There’s nothing like an hour-long Hindu wedding ceremony to make your stomach start growling. Some ceremonies will have snacks and chai in the back of the room, with the understanding that guests can leave their seats mid-ceremony to nosh on some goodies. Other weddings won’t have any snacks at all, even pre- and post-ceremony. We’d recommend offering at least some snacks for your guests, especially if you’re hosting an event near lunchtime — steady blood sugar levels make for happy guests!
(6) Special menu for the kids.
Most venues won’t charge you for food for anyone under the age of 12, but that doesn’t mean you shouldn’t plan for food for those munchkins. Consider whether you want these kids to eat the daal and roti that you’re serving to everyone else, or if you’d like to order a few pizzas just for the little ones.
(7) Late night munchies.
After a full day (or multiple days) of an Indian wedding, and a ton of drinking and dancing, people appreciate the opportunity to nosh on something salty or sweet before they head home. Late night munchies are a relatively recent wedding trend that we totally embrace. Not only do they help ease day-after hangovers, they can also extend a party that might otherwise have died without the aid of carbohydrates and cheese.
You could go simple with some late night pizza, embrace the Indian theme and offer Haldiram’s, or offer up oodles of noodles if that your munchie of choice. If you’re planning your wedding in a town that has a legendary food truck or two, consider arranging for a late-night visit from your favorite food-on-wheels for your guests. Ask your wedding planner to help ensure that only wedding guests are partaking — a ticketing system works well, in our experience.

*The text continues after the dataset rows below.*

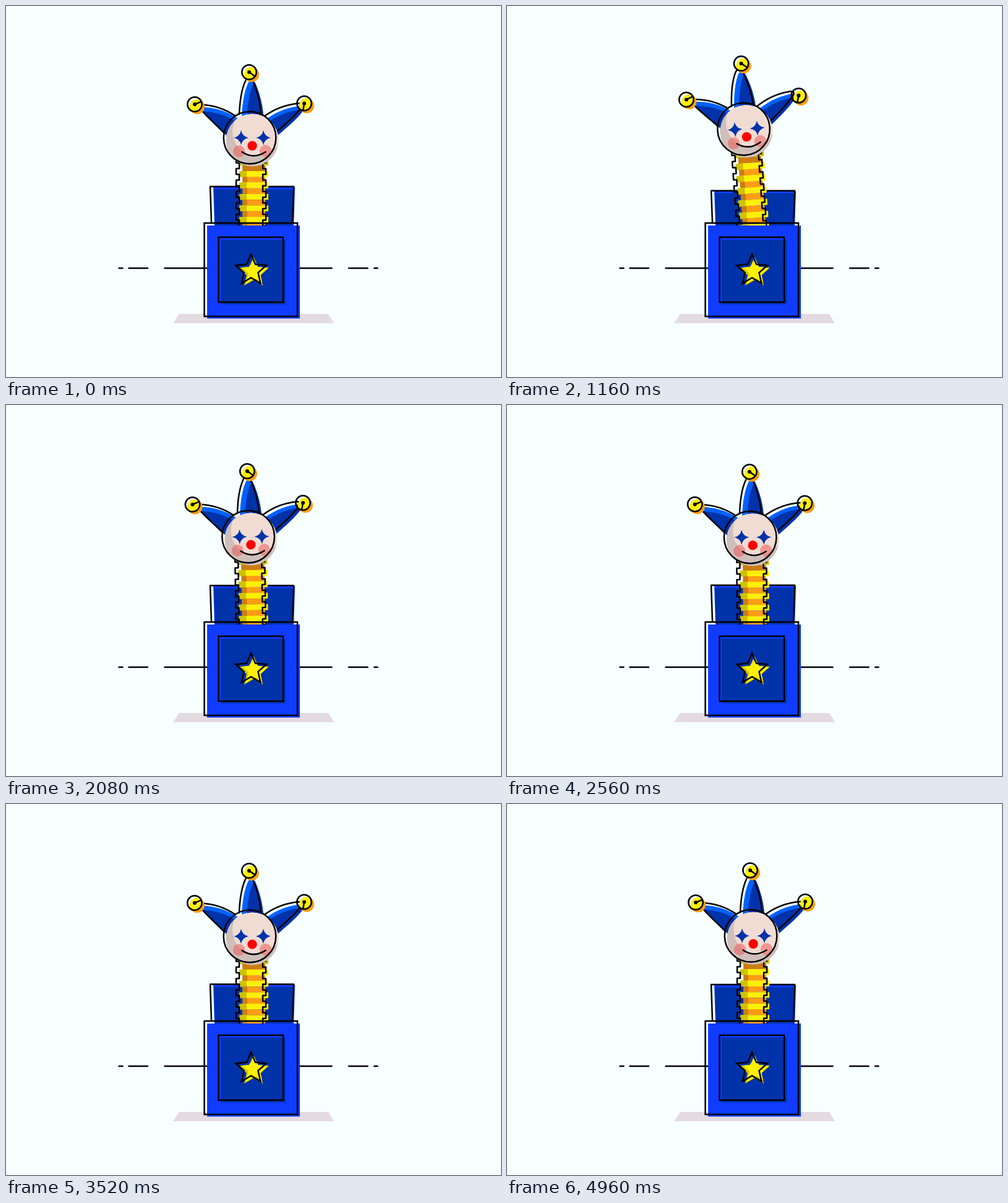
An HTML page for the animation above (5000 ms loop, 800 by 600 pixels).

```html
<!DOCTYPE html>
<html lang="en">
<head>
<meta charset="utf-8">
<title>Jack in the box</title>
<style>
  html, body { margin: 0; width: 100%; height: 100%; overflow: hidden; background: #f7ffff; }
  svg { display: block; width: 800px; height: 600px; }
  .line { fill: none; stroke: #000; stroke-width: 2.5; stroke-linecap: round; stroke-linejoin: round; }
  .line * { vector-effect: non-scaling-stroke; }
  .navy { fill: #0032aa; }
  .blue { fill: #0f3cff; }
  .sky { fill: #0062ff; }
  .yellow { fill: #fff000; }
  .olive { fill: #cfc200; }
  .orange { fill: #ff9c14; }
  .rust { fill: #cc7d10; }
</style>
</head>
<body>
<svg viewBox="0 0 800 600">
  <defs>
    <path id="hornL" d="M371 178C352 165 331 160 314 159.5Q310 160 313 165C325 180 340 192 353 206"/>
    <path id="hornT" d="M377 175C378 150 382 132 387 121Q393 110 399 121C405 135 411 155 412 175"/>
    <path id="hornR" d="M418 178C436 165 455 159 474 157.5Q481 158 478 163C466 180 450 192 435.500 205"/>
    <path id="star"/>
    <path id="eye" d="M0-12Q2-2 12 0Q2 2 0 12Q-2 2-12 0Q-2-2 0-12"/>
    <clipPath id="clipL"><use href="#hornL"/></clipPath>
    <clipPath id="clipT"><use href="#hornT"/></clipPath>
    <clipPath id="clipR"><use href="#hornR"/></clipPath>
    <clipPath id="clipStar"><use href="#star"/></clipPath>
    <clipPath id="clipHead"><circle cx="398" cy="217" r="42.500"/></clipPath>
    <clipPath id="clipBell"><circle cx="4" cy="4" r="12"/></clipPath>
    <g id="bell">
      <g clip-path="url(#clipBell)">
        <circle class="orange" cx="4" cy="4" r="13"/>
        <circle class="yellow" r="11.500"/>
      </g>
      <circle class="line" r="11.700"/>
      <circle r="3"/>
    </g>
  </defs>

  <path id="shadow" fill="#e4dbe1" d="M280 498H521L530 513H270Z"/>
  <path class="line" d="M182.500 424H188.500M198.500 424H229M256.500 424H526.500M554 424H584.500M595 424H600.500"/>

  <g id="back">
    <g id="lid">
      <path class="blue" d="M335 293H467L465 357H337Z"/>
      <path class="navy" d="M336 296.500H464L462.500 357H338Z"/>
      <g class="line"><path d="M332 351L330 292H465L463 351"/></g>
    </g>
  </g>

  <g id="jack">
    <g id="spring">
      <g id="rings"></g>
      <g class="line"><path id="coil"/></g>
    </g>
    <g transform="translate(4 4)">
      <use href="#hornL" class="sky"/>
      <g clip-path="url(#clipL)"><use href="#hornL" class="navy" y="7"/></g>
      <use href="#hornT" class="sky"/>
      <g clip-path="url(#clipT)"><use href="#hornT" class="navy" x="8" y="3"/></g>
      <use href="#hornR" class="sky"/>
      <g clip-path="url(#clipR)"><use href="#hornR" class="navy" x="1" y="6"/></g>
    </g>
    <g class="line">
      <use href="#hornL"/><use href="#hornT"/><use href="#hornR"/>
    </g>
    <g clip-path="url(#clipHead)">
      <circle cx="398" cy="217" r="43" fill="#cfbfba"/>
      <circle cx="406" cy="203" r="40" fill="#f0dcd3"/>
    </g>
    <g fill="#f04f4f" fill-opacity=".5">
      <circle cx="376.500" cy="235" r="9.700"/>
      <circle cx="419.500" cy="234.500" r="9.700"/>
    </g>
    <use href="#eye" class="navy" x="380" y="213"/>
    <use href="#eye" class="navy" x="416" y="213"/>
    <circle cx="398" cy="226" r="7.700" fill="#f00"/>
    <path class="line" d="M381.500 236Q400 248.500 419.500 236"/>
    <circle class="line" cx="394" cy="213" r="42.300"/>
    <g id="bellL">
      <use href="#bell" x="305" y="159"/><path class="line" d="M305 159l10-4"/>
    </g>
    <g id="bellT">
      <use href="#bell" x="393" y="107"/><path class="line" d="M393 107l8.500 6"/>
    </g>
    <g id="bellR">
      <use href="#bell" x="482" y="157.500"/><path class="line" d="M482 157.500l-1.700 10"/>
    </g>
  </g>

  <g id="front">
    <path class="blue" d="M325 355H475V505.500H325Z"/>
    <path class="navy" d="M347 378H452V482.500H347Z"/>
    <g transform="translate(400 431.500)" clip-path="url(#clipStar)">
      <use href="#star" class="olive"/>
      <use href="#star" class="yellow" x="3" y="-3"/>
    </g>
    <g class="line" style="stroke-linejoin:miter">
      <path d="M320.500 351H471V502H320.500Z"/>
      <path d="M343.500 374H448V479H343.500Z"/>
      <use href="#star" x="396" y="427.500"/>
    </g>
  </g>
</svg>

<script>
const $ = id => document.getElementById(id);
const place = (id, transform) => $(id).setAttribute('transform', transform);

// Static shapes that follow a rule
const corners = Array.from({ length: 10 }, (_, i) => {
  const r = i % 2 ? 12 : 26, a = i * Math.PI / 5;
  return (r * Math.sin(a)).toFixed(2) + ' ' + (-r * Math.cos(a)).toFixed(2);
});
$('star').setAttribute('d', 'M' + corners.join('L') + 'Z');

const NECK = 244.5, PITCH = 18.5, BAND = 9.25;
let rings = '', left = `M377 ${NECK}`, right = `M415 ${NECK}`;
const band = (cls, x, y, w) =>
  `<rect class="${cls}" x="${x}" y="${y}" width="${w}" height="${BAND + .1}"/>`;
for (let k = 0; k < 10; k++) {
  const y = NECK + k * PITCH, fy = y + 4;
  rings += band(k ? 'yellow' : 'olive', 377, fy, 47) + band('olive', 377, fy, 12)
    + band(k ? 'orange' : 'rust', 382, fy + BAND, 37) + band('rust', 382, fy + BAND, 8);
  left += `V${y}H372v${BAND}H377`;
  right += `V${y}H420v${BAND}H415`;
}
$('rings').innerHTML = rings;
$('coil').setAttribute('d', left + right);

// Smooth curve through [time, value] pairs, held flat outside them
function track(...keys) {
  const slope = i => i <= 0 || i >= keys.length - 1 ? 0
    : (keys[i + 1][1] - keys[i - 1][1]) / (keys[i + 1][0] - keys[i - 1][0]);
  return t => {
    if (t <= keys[0][0]) return keys[0][1];
    const i = keys.findIndex(k => k[0] >= t) - 1;
    if (i < 0) return keys[keys.length - 1][1];
    const [t0, a] = keys[i], [t1, b] = keys[i + 1];
    const d = t1 - t0, u = (t - t0) / d, u2 = u * u, u3 = u2 * u;
    return a * (2 * u3 - 3 * u2 + 1) + b * (3 * u2 - 2 * u3)
      + d * (slope(i) * (u3 - 2 * u2 + u) + slope(i + 1) * (u3 - u2));
  };
}

// Two swings per second that die away after the jump
const W = 4 * Math.PI;
const swing = t => -6.1 * Math.exp(-1.9 * (t - 1.1)) * Math.cos(W * (t - 1.1));
const bounce = t => 16.5 * Math.exp(-1.1 * (t - 1.2)) * Math.sin(W * (t - 1.08));
const flap = t => -4.6 * Math.exp(-1.9 * (t - 1.16)) * Math.cos(W * (t - 1.08));

const LAND = .84;
const then = (start, rest) => t => t < LAND ? start(t) : rest(t);
const lean = then(track([.28, 0], [.4, -9], [.51, -21], [.68, 4], [.78, 9], [LAND, swing(LAND)]), swing);
const lift = then(track([.28, 0], [.44, -50], [.53, 0], [.63, 60], [.68, 47], [LAND, bounce(LAND)]), bounce);
const spread = then(track([.28, 0], [.44, 4], [.54, -10], [.68, 10], [LAND, flap(LAND)]), flap);
const lidSize = then(track([.28, 1], [.44, .9], [.6, 1.1], [.68, 1.09], [LAND, 1.02]), t => 1 - .0079 * bounce(t));
const slide = track([.28, 0], [.5, -6], [.68, 7], [.84, 8], [1, 0]);
const wide = track([.28, 1], [.44, 1.04], [.58, .955], [.68, .955], [.94, .985], [1.03, 1.025], [1.14, 1]);
const tall = track([.28, 1], [.44, .9], [.58, 1.05], [.68, 1.04], [.94, 1.015], [1.03, .96], [1.14, 1]);
const shade = track([.28, 1], [.48, 1], [.7, .96], [.84, .962], [1.05, .988], [1.2, 1]);

function hop(t) {
  const u = (t - .5) / .5;
  return u > 0 && u < 1 ? 112 * u * (1 - u) : 0;
}

function draw(t) {
  const h = hop(t), sy = tall(t), a = lean(t), v = lift(t), turn = -.6 * a, s = spread(t);
  const box = `translate(395.5 ${502 - h}) scale(${wide(t)} ${sy}) translate(-395.5 -502)`;
  place('back', box);
  place('front', box);
  place('lid', `translate(0 351) scale(1 ${lidSize(t)}) translate(0 -351)`);
  place('shadow', `translate(400 0) scale(${shade(t)} 1) translate(-400 0)`);
  place('jack', `translate(${slide(t)} ${-h - 151 * (sy - 1)}) rotate(${a} 396 365) translate(0 ${-v})`);
  place('spring', `translate(0 ${NECK}) scale(1 ${1 + v / 213}) translate(0 ${-NECK})`);
  place('bellL', `rotate(${turn + s} 394 213)`);
  place('bellT', `rotate(${turn} 394 213)`);
  place('bellR', `rotate(${turn - s} 394 213)`);
}

const start = performance.now();
function tick() {
  const ms = (performance.now() - start) % 5000;
  draw(Math.floor(ms / 40) * .04); // 25 poses per second
  requestAnimationFrame(tick);
}
tick();
</script>
</body>
</html>
```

Ok, brides and grooms, here’s the deal: yes, it’s an honor to be asked to be part of your wedding party; no, actually being in the wedding party isn’t necessarily all that fun. In the best case, you get to spend a weekend with your best friends, drinking, dancing, and laughing your asses off. In the worst case…you spend a weekend with some people of you kinda know, being told what to wear, where to be, how to stand, with barely any time to catch up with the people you want to catch up with, let alone have a little fun.
Our advice: don’t overburden your wedding party with requirements and obligations. Schedule one or two brief, organized photo shoots, a quick rehearsal, and keep the dress requirements simple. Also, try to schedule some down time with your wedding party to just hang out and catch up. If you can’t do that, at least find a few moments prior to the ceremony to personally thank them for being with you on your special weekend (and maybe even present them with a gift!).
Remember, your wedding party is there to help you celebrate and witness your special day. They are not your concierge service, and not props for your glamour shots. Respect the party!